To put it shortly, beginning the technical implementation prematurely will, in all likelihood, make things more complex in the long run and not vice versa. And with that being said: yes we do believe in writing code that is as flexible as possible. And by no means are we advocating a model where last minute changes are simply not possible. But, and this is a big but. Treating working software as the be-all and end-all means of progress can lead to situations where a tremendous amount of sweat and money has been spent to implement stuff that would never have entered the programmers’ task lists had there been a greater emphasis on thorough planning.
The ideas should be continuously tested both within the team and with potential users from the get go. But this does not, at this stage, necessarily require any heavy development work.
Of course, not firing up our development environments straight away does not mean that the first planning phase should be done in total darkness and without any external feedback. Quite the contrary: the ideas should be continuously tested both within the team and with potential users from the get go. But this does not, at this stage, necessarily require any heavy development work. The role of the developer in the planning phase is instead that of a technical consultant: he/she is there to evaluate the ideas from technical perspective and offer insight on what is possible within the budget, which technologies should be used etc.
The Agile Manifesto emphasises code because it was written from the point of view of software developers. However, building digital services includes other equally important aspects as well: although the service eventually has to be developed in order to exist, concept, service and UX design are by no means "lesser" measures of progress. The trick is to approach these aspects with an agile-influenced mindset as well – by working in sprints and constantly re-evaluating the work done.
We are of the opinion that careful planning is the way to go when creating digital products. At the same time, we strongly stand for the basic values of agile methodology: working in sprints, constantly communicating with the whole team and – most importantly – continuously collecting feedback and adapting to it. As of now, our design process is not tied to any particular agile method (although it is perhaps most heavily influenced by Kanban).
Throughout the design process, we emphasise creating user profiles and customer journey maps, conducting user interviews, surveys and test workshops. This allows us to validate the ideas from the very start, without necessarily writing a line of code until later on. In most of our projects, we use a variety of prototyping tools such as Flinto and Framer to quickly showcase new ideas for all parties to test and evaluate.
In the picture above, you can see the basic process template for our projects: we begin by immersing ourselves in the world of the customer and their clients (by using a combination of service design and research methods) and create an outline for the service.
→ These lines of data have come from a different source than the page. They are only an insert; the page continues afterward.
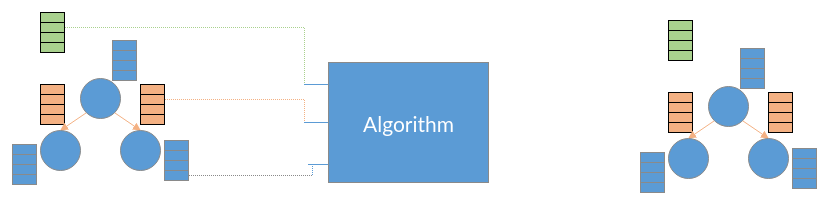
<!DOCTYPE html>
<html lang="en">
<head>
<meta charset="utf-8">
<title>Algorithm diagram</title>
<style>
:root {
  --blue: #5b9bd5;
  --green: #a9d18e;
  --orange: #f4b183;
  --edge: #8a8a8a;
  --black: #000;
  --paper: #fff;
}
* { box-sizing: border-box; }
html, body { margin: 0; overflow: hidden; }
.diagram {
  position: relative;
  width: 829px;
  height: 205px;
  background: var(--paper);
  overflow: hidden;
}
.drawing { position: absolute; inset: 0; display: block; }
.algorithm {
  position: absolute;
  left: 328px;
  top: 62px;
  width: 161px;
  height: 121px;
  display: flex;
  align-items: center;
  justify-content: center;
  padding-top: 2px;
  background: var(--blue);
  border: 1px solid var(--edge);
  color: var(--paper);
  font: 400 21px/1 Lato, "Open Sans", sans-serif;
}
.node, .blue { fill: var(--blue); stroke: var(--edge); }
.green { fill: var(--green); stroke: var(--black); }
.orange { fill: var(--orange); stroke: var(--black); }
.branch { stroke: var(--orange); }
.arrowhead { fill: var(--orange); }
.wire { fill: none; stroke-dasharray: 1 1; }
.wire-green { stroke: var(--green); }
.wire-orange { stroke: var(--orange); }
.wire-blue { stroke: var(--blue); }
.wire-grey { stroke: var(--edge); }
.port { stroke: var(--blue); }
</style>
</head>
<body>
<main class="diagram">
  <svg class="drawing" width="829" height="205" viewBox="0 0 829 205" role="img" aria-label="A tree with data stacks feeding an algorithm, and the resulting tree">
    <defs>
      <g id="stack">
        <rect x="0.5" y="0.5" width="24" height="40"/>
        <path d="M0.5 10.5h24M0.5 20.5h24M0.5 30.5h24"/>
      </g>
      <marker id="arrow" markerWidth="8" markerHeight="8" refX="7" refY="4" orient="auto" markerUnits="userSpaceOnUse">
        <polygon class="arrowhead" points="0,0 8,4 0,8"/>
      </marker>
      <g id="tree">
        <use class="green" href="#stack" x="40" y="12"/>
        <use class="blue" href="#stack" x="112" y="40"/>
        <use class="orange" href="#stack" x="40" y="84"/>
        <use class="orange" href="#stack" x="140" y="84"/>
        <use class="blue" href="#stack" x="12" y="144"/>
        <use class="blue" href="#stack" x="164" y="140"/>
        <line class="branch" x1="86" y1="113" x2="61" y2="130" marker-end="url(#arrow)"/>
        <line class="branch" x1="115" y1="113" x2="140" y2="130" marker-end="url(#arrow)"/>
        <circle class="node" cx="100.5" cy="98.5" r="20"/>
        <circle class="node" cx="60.5" cy="150.5" r="20"/>
        <circle class="node" cx="140.5" cy="150.5" r="20"/>
      </g>
    </defs>

    <g class="wires">
      <path class="wire wire-green" d="M65 27.5H304.5V84"/>
      <path class="wire wire-orange" d="M165 99.5H304.5V122"/>
      <path class="wire wire-grey" d="M189 175.5H312.5"/>
      <path class="wire wire-blue" d="M312.5 175V165"/>
    </g>
    <g class="ports">
      <line class="port" x1="304" y1="84.5" x2="328" y2="84.5"/>
      <line class="port" x1="304" y1="122.5" x2="328" y2="122.5"/>
      <line class="port" x1="308" y1="164.5" x2="328" y2="164.5"/>
    </g>

    <use href="#tree"/>
    <use href="#tree" x="628" y="8"/>
  </svg>
  <div class="algorithm">Algorithm</div>
</main>
</body>
</html>
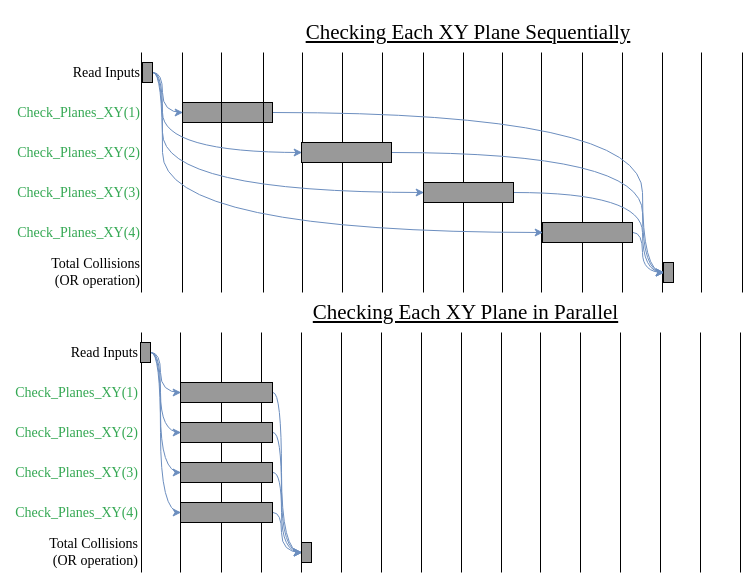
<!DOCTYPE html>
<html lang="en">
<head>
<meta charset="utf-8">
<title>Sequential and parallel plane checks</title>
<style>
:root { --ink: #000; --paper: #fff; --task: #34a853; --bar: #999; --flow: #6c8ebf; }
* { box-sizing: border-box; margin: 0; padding: 0; }
body { width: 756px; height: 586px; overflow: hidden; background: var(--paper); color: var(--ink); font-family: "Liberation Serif", "Times New Roman", serif; }
.timeline { position: relative; width: 756px; height: 280px; display: grid; grid-template-columns: 140px 1fr; grid-template-rows: 52px 240px; }
.timeline h2 { grid-column: 1 / -1; padding-top: 20px; padding-left: 180px; font-size: 21px; line-height: 24px; font-weight: 400; text-align: center; text-decoration: underline; white-space: nowrap; }
.parallel h2 { padding-left: 175px; }
.steps { list-style: none; display: grid; grid-template-rows: repeat(6, 40px); font-size: 14px; line-height: 17px; text-align: right; white-space: nowrap; }
.steps li { display: flex; align-items: center; justify-content: flex-end; }
.parallel .steps { padding-right: 2px; }
.check { color: var(--task); }
.chart { position: absolute; left: 0; top: 0; width: 756px; height: 280px; overflow: visible; }
.ticks { stroke: var(--ink); fill: none; }
.bars { fill: var(--bar); stroke: var(--ink); }
.flows { fill: none; stroke: var(--flow); }
.flows path { marker-end: url(#arrow); }
.arrowhead { fill: var(--flow); stroke: var(--flow); }
</style>
</head>
<body>
<main>
<section class="timeline sequential">
  <h2>Checking Each XY Plane Sequentially</h2>
  <ul class="steps">
    <li>Read Inputs</li>
    <li class="check">Check_Planes_XY(1)</li>
    <li class="check">Check_Planes_XY(2)</li>
    <li class="check">Check_Planes_XY(3)</li>
    <li class="check">Check_Planes_XY(4)</li>
    <li>Total Collisions<br>(OR operation)</li>
  </ul>
  <svg class="chart" viewBox="0 0 756 280" aria-hidden="true">
    <defs>
      <marker id="arrow" markerUnits="userSpaceOnUse" markerWidth="10" markerHeight="10" refX="8" refY="5" orient="auto">
        <path class="arrowhead" d="M8 5 L1 8.5 L3 5 L1 1.5 Z"/>
      </marker>
    </defs>
    <g class="bars">
      <rect x="182.5" y="102.5" width="90" height="20"/>
    </g>
    <path class="ticks" d="M141.5 52.5V292.5M182.5 52.5V292.5M221.5 52.5V292.5M263.5 52.5V292.5M302.5 52.5V292.5M342.5 52.5V292.5M382.5 52.5V292.5M423.5 52.5V292.5M463.5 52.5V292.5M502.5 52.5V292.5M541.5 52.5V292.5M582.5 52.5V292.5M622.5 52.5V292.5M662.5 52.5V292.5M701.5 52.5V292.5M742.5 52.5V292.5"/>
    <g class="bars">
      <rect x="142.5" y="62.5" width="10" height="20"/>
      <rect x="301.5" y="142.5" width="90" height="20"/>
      <rect x="423.5" y="182.5" width="90" height="20"/>
      <rect x="542.5" y="222.5" width="90" height="20"/>
      <rect x="663.5" y="262.5" width="10" height="20"/>
    </g>
    <g class="flows">
      <path d="M153 72.5Q162.5 72.5 162.5 92.5T182 112.5"/>
      <path d="M153 72.5Q162.5 72.5 162.5 112.5T301 152.5"/>
      <path d="M153 72.5Q162.5 72.5 162.5 132.5T423 192.5"/>
      <path d="M153 72.5Q162.5 72.5 162.5 152.5T542 232.5"/>
      <path d="M273 112.5Q642.5 112.5 642.5 192.5Q642.5 272.5 663 272.5"/>
      <path d="M392 152.5Q642.5 152.5 642.5 212.5Q642.5 272.5 663 272.5"/>
      <path d="M514 192.5Q642.5 192.5 642.5 232.5Q642.5 272.5 663 272.5"/>
      <path d="M633 232.5Q642.5 232.5 642.5 252.5Q642.5 272.5 663 272.5"/>
    </g>
  </svg>
</section>
<section class="timeline parallel">
  <h2>Checking Each XY Plane in Parallel</h2>
  <ul class="steps">
    <li>Read Inputs</li>
    <li class="check">Check_Planes_XY(1)</li>
    <li class="check">Check_Planes_XY(2)</li>
    <li class="check">Check_Planes_XY(3)</li>
    <li class="check">Check_Planes_XY(4)</li>
    <li>Total Collisions<br>(OR operation)</li>
  </ul>
  <svg class="chart" viewBox="0 0 756 280" aria-hidden="true">
    <path class="ticks" d="M141.5 52.5V292.5M180.5 52.5V292.5M221.5 52.5V292.5M261.5 52.5V292.5M301.5 52.5V292.5M341.5 52.5V292.5M381.5 52.5V292.5M421.5 52.5V292.5M461.5 52.5V292.5M501.5 52.5V292.5M540.5 52.5V292.5M580.5 52.5V292.5M620.5 52.5V292.5M660.5 52.5V292.5M700.5 52.5V292.5M740.5 52.5V292.5"/>
    <g class="bars">
      <rect x="140.5" y="62.5" width="10" height="20"/>
      <rect x="180.5" y="102.5" width="92" height="20"/>
      <rect x="180.5" y="142.5" width="92" height="20"/>
      <rect x="180.5" y="182.5" width="92" height="20"/>
      <rect x="180.5" y="222.5" width="92" height="20"/>
      <rect x="301.5" y="262.5" width="10" height="20"/>
    </g>
    <g class="flows">
      <path d="M151 72.5Q160.5 72.5 160.5 92.5Q160.5 112.5 180 112.5"/>
      <path d="M151 72.5Q160.5 72.5 160.5 112.5Q160.5 152.5 180 152.5"/>
      <path d="M151 72.5Q160.5 72.5 160.5 132.5Q160.5 192.5 180 192.5"/>
      <path d="M151 72.5Q160.5 72.5 160.5 152.5Q160.5 232.5 180 232.5"/>
      <path d="M273 112.5Q281.5 112.5 281.5 192.5Q281.5 272.5 301 272.5"/>
      <path d="M273 152.5Q281.5 152.5 281.5 212.5Q281.5 272.5 301 272.5"/>
      <path d="M273 192.5Q281.5 192.5 281.5 232.5Q281.5 272.5 301 272.5"/>
      <path d="M273 232.5Q281.5 232.5 281.5 252.5Q281.5 272.5 301 272.5"/>
    </g>
  </svg>
</section>
</main>
</body>
</html>
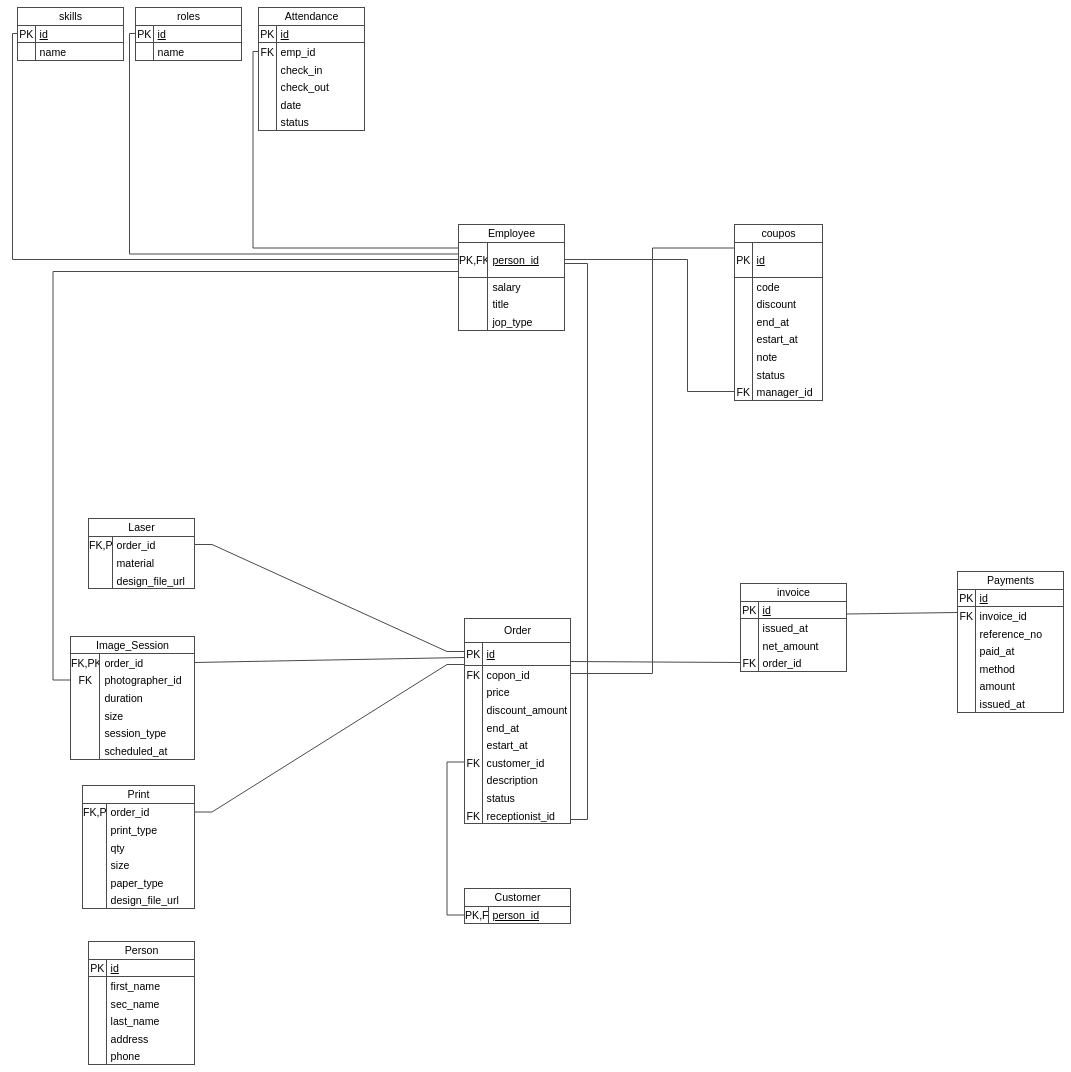
<!DOCTYPE html>
<html lang="en">
<head>
<meta charset="utf-8">
<title>Database schema</title>
<style>
:root {
  --paper: #ffffff;
  --ink: #000000;
  --line: #4a4a4a;
  --row: 17.6px;
}
* { box-sizing: border-box; margin: 0; padding: 0; }
body { background: var(--paper); overflow: hidden; }
.diagram {
  position: relative;
  width: 1071px;
  height: 1072px;
  overflow: hidden;
  background: var(--paper);
  color: var(--ink);
  font: 10.6px/1 "Liberation Sans", Arial, sans-serif;
}
.connectors { position: absolute; inset: 0; fill: none; stroke: var(--line); stroke-width: 1; }
.entity {
  --key: 17.6px;
  --head: var(--row);
  --primary: var(--row);
  position: absolute;
  width: 107px;
  border: 1px solid var(--line);
  background: var(--paper);
}
.entity h2 {
  display: flex;
  align-items: center;
  justify-content: center;
  height: var(--head);
  border-bottom: 1px solid var(--line);
  font-size: inherit;
  font-weight: 400;
}
.entity ul { list-style: none; margin-bottom: -1px; }
.entity li { display: grid; grid-template-columns: var(--key) 1fr; height: var(--row); }
.entity li.primary { height: var(--primary); border-bottom: 1px solid var(--line); }
.primary .field { text-decoration: underline; }
.key {
  display: flex;
  align-items: center;
  justify-content: safe center;
  overflow: hidden;
  border-right: 1px solid var(--line);
  line-height: 16px;
}
.field { display: flex; align-items: center; padding-left: 4px; white-space: nowrap; line-height: 16px; }

#skills { left: 17px; top: 7px; }
#roles { left: 135px; top: 7px; }
#attendance { left: 258px; top: 7px; }
#employee { left: 458px; top: 224px; --key: 29.4px; --primary: 35.2px; }
#coupos { left: 734px; top: 224px; width: 89px; --primary: 35.2px; }
#laser { left: 88px; top: 518px; --key: 23.5px; }
#image-session { left: 70px; top: 635.5px; width: 125px; --key: 29.4px; }
#print { left: 82px; top: 785px; width: 113px; --key: 23.5px; }
#person { left: 88px; top: 941px; }
#order { left: 464px; top: 618px; --head: 23.5px; --primary: 23.5px; }
#customer { left: 464px; top: 888px; --key: 23.5px; }
#invoice { left: 740px; top: 583px; }
#payments { left: 957px; top: 571px; }
</style>
</head>
<body>
<main class="diagram">
  <svg class="connectors" width="1071" height="1072" viewBox="0 0 1071 1072" aria-hidden="true">
    <path d="M18 33.5H12.5V259.5H458"/>
    <path d="M135 33.5H129.5V254H458"/>
    <path d="M258 51.5H253V248H458"/>
    <path d="M458 271.5H53V680H70"/>
    <path d="M564 259.5H687.5V391.5H734"/>
    <path d="M564 263.5H587.5V819.5H570"/>
    <path d="M734 248H652.5V673.5H570"/>
    <path d="M194 544.5H212L447 651.5H464"/>
    <path d="M194 662.5L464 657.5"/>
    <path d="M194 812H212L447 664.5H464"/>
    <path d="M570 661.5L740 662.5"/>
    <path d="M846 614L957 612.5"/>
    <path d="M464 762H447V915H464"/>
  </svg>

  <section class="entity" id="skills">
    <h2>skills</h2>
    <ul>
      <li class="primary"><span class="key">PK</span><span class="field">id</span></li>
      <li><span class="key"></span><span class="field">name</span></li>
    </ul>
  </section>

  <section class="entity" id="roles">
    <h2>roles</h2>
    <ul>
      <li class="primary"><span class="key">PK</span><span class="field">id</span></li>
      <li><span class="key"></span><span class="field">name</span></li>
    </ul>
  </section>

  <section class="entity" id="attendance">
    <h2>Attendance</h2>
    <ul>
      <li class="primary"><span class="key">PK</span><span class="field">id</span></li>
      <li><span class="key">FK</span><span class="field">emp_id</span></li>
      <li><span class="key"></span><span class="field">check_in</span></li>
      <li><span class="key"></span><span class="field">check_out</span></li>
      <li><span class="key"></span><span class="field">date</span></li>
      <li><span class="key"></span><span class="field">status</span></li>
    </ul>
  </section>

  <section class="entity" id="employee">
    <h2>Employee</h2>
    <ul>
      <li class="primary"><span class="key">PK,FK</span><span class="field">person_id</span></li>
      <li><span class="key"></span><span class="field">salary</span></li>
      <li><span class="key"></span><span class="field">title</span></li>
      <li><span class="key"></span><span class="field">jop_type</span></li>
    </ul>
  </section>

  <section class="entity" id="coupos">
    <h2>coupos</h2>
    <ul>
      <li class="primary"><span class="key">PK</span><span class="field">id</span></li>
      <li><span class="key"></span><span class="field">code</span></li>
      <li><span class="key"></span><span class="field">discount</span></li>
      <li><span class="key"></span><span class="field">end_at</span></li>
      <li><span class="key"></span><span class="field">estart_at</span></li>
      <li><span class="key"></span><span class="field">note</span></li>
      <li><span class="key"></span><span class="field">status</span></li>
      <li><span class="key">FK</span><span class="field">manager_id</span></li>
    </ul>
  </section>

  <section class="entity" id="laser">
    <h2>Laser</h2>
    <ul>
      <li><span class="key">FK,PK</span><span class="field">order_id</span></li>
      <li><span class="key"></span><span class="field">material</span></li>
      <li><span class="key"></span><span class="field">design_file_url</span></li>
    </ul>
  </section>

  <section class="entity" id="image-session">
    <h2>Image_Session</h2>
    <ul>
      <li><span class="key">FK,PK</span><span class="field">order_id</span></li>
      <li><span class="key">FK</span><span class="field">photographer_id</span></li>
      <li><span class="key"></span><span class="field">duration</span></li>
      <li><span class="key"></span><span class="field">size</span></li>
      <li><span class="key"></span><span class="field">session_type</span></li>
      <li><span class="key"></span><span class="field">scheduled_at</span></li>
    </ul>
  </section>

  <section class="entity" id="print">
    <h2>Print</h2>
    <ul>
      <li><span class="key">FK,PK</span><span class="field">order_id</span></li>
      <li><span class="key"></span><span class="field">print_type</span></li>
      <li><span class="key"></span><span class="field">qty</span></li>
      <li><span class="key"></span><span class="field">size</span></li>
      <li><span class="key"></span><span class="field">paper_type</span></li>
      <li><span class="key"></span><span class="field">design_file_url</span></li>
    </ul>
  </section>

  <section class="entity" id="person">
    <h2>Person</h2>
    <ul>
      <li class="primary"><span class="key">PK</span><span class="field">id</span></li>
      <li><span class="key"></span><span class="field">first_name</span></li>
      <li><span class="key"></span><span class="field">sec_name</span></li>
      <li><span class="key"></span><span class="field">last_name</span></li>
      <li><span class="key"></span><span class="field">address</span></li>
      <li><span class="key"></span><span class="field">phone</span></li>
    </ul>
  </section>

  <section class="entity" id="order">
    <h2>Order</h2>
    <ul>
      <li class="primary"><span class="key">PK</span><span class="field">id</span></li>
      <li><span class="key">FK</span><span class="field">copon_id</span></li>
      <li><span class="key"></span><span class="field">price</span></li>
      <li><span class="key"></span><span class="field">discount_amount</span></li>
      <li><span class="key"></span><span class="field">end_at</span></li>
      <li><span class="key"></span><span class="field">estart_at</span></li>
      <li><span class="key">FK</span><span class="field">customer_id</span></li>
      <li><span class="key"></span><span class="field">description</span></li>
      <li><span class="key"></span><span class="field">status</span></li>
      <li><span class="key">FK</span><span class="field">receptionist_id</span></li>
    </ul>
  </section>

  <section class="entity" id="customer">
    <h2>Customer</h2>
    <ul>
      <li class="primary"><span class="key">PK,FK</span><span class="field">person_id</span></li>
    </ul>
  </section>

  <section class="entity" id="invoice">
    <h2>invoice</h2>
    <ul>
      <li class="primary"><span class="key">PK</span><span class="field">id</span></li>
      <li><span class="key"></span><span class="field">issued_at</span></li>
      <li><span class="key"></span><span class="field">net_amount</span></li>
      <li><span class="key">FK</span><span class="field">order_id</span></li>
    </ul>
  </section>

  <section class="entity" id="payments">
    <h2>Payments</h2>
    <ul>
      <li class="primary"><span class="key">PK</span><span class="field">id</span></li>
      <li><span class="key">FK</span><span class="field">invoice_id</span></li>
      <li><span class="key"></span><span class="field">reference_no</span></li>
      <li><span class="key"></span><span class="field">paid_at</span></li>
      <li><span class="key"></span><span class="field">method</span></li>
      <li><span class="key"></span><span class="field">amount</span></li>
      <li><span class="key"></span><span class="field">issued_at</span></li>
    </ul>
  </section>
</main>
</body>
</html>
Our UX Designers then create models and prototypes which, again, are tested and re-evaluated by all parties. This is usually a good point in time to start the actual coding. Again, testing continues throughout the development phase and the subsequent learn phase. This is where we once again use research and analytics to start planning the next, even more refined version of the product.
For us, starting technical development too early is counter-intuitive to the agile mindset. Instead, we are of the opinion that at the end of the day, the key to successful agile development cycle is feedback. Feedback from the customer. Feedback from the team. Feedback from coders to designers and vice versa. Feedback from the end users. And when done right, this approach does not exclude meticulous planning – it encourages it.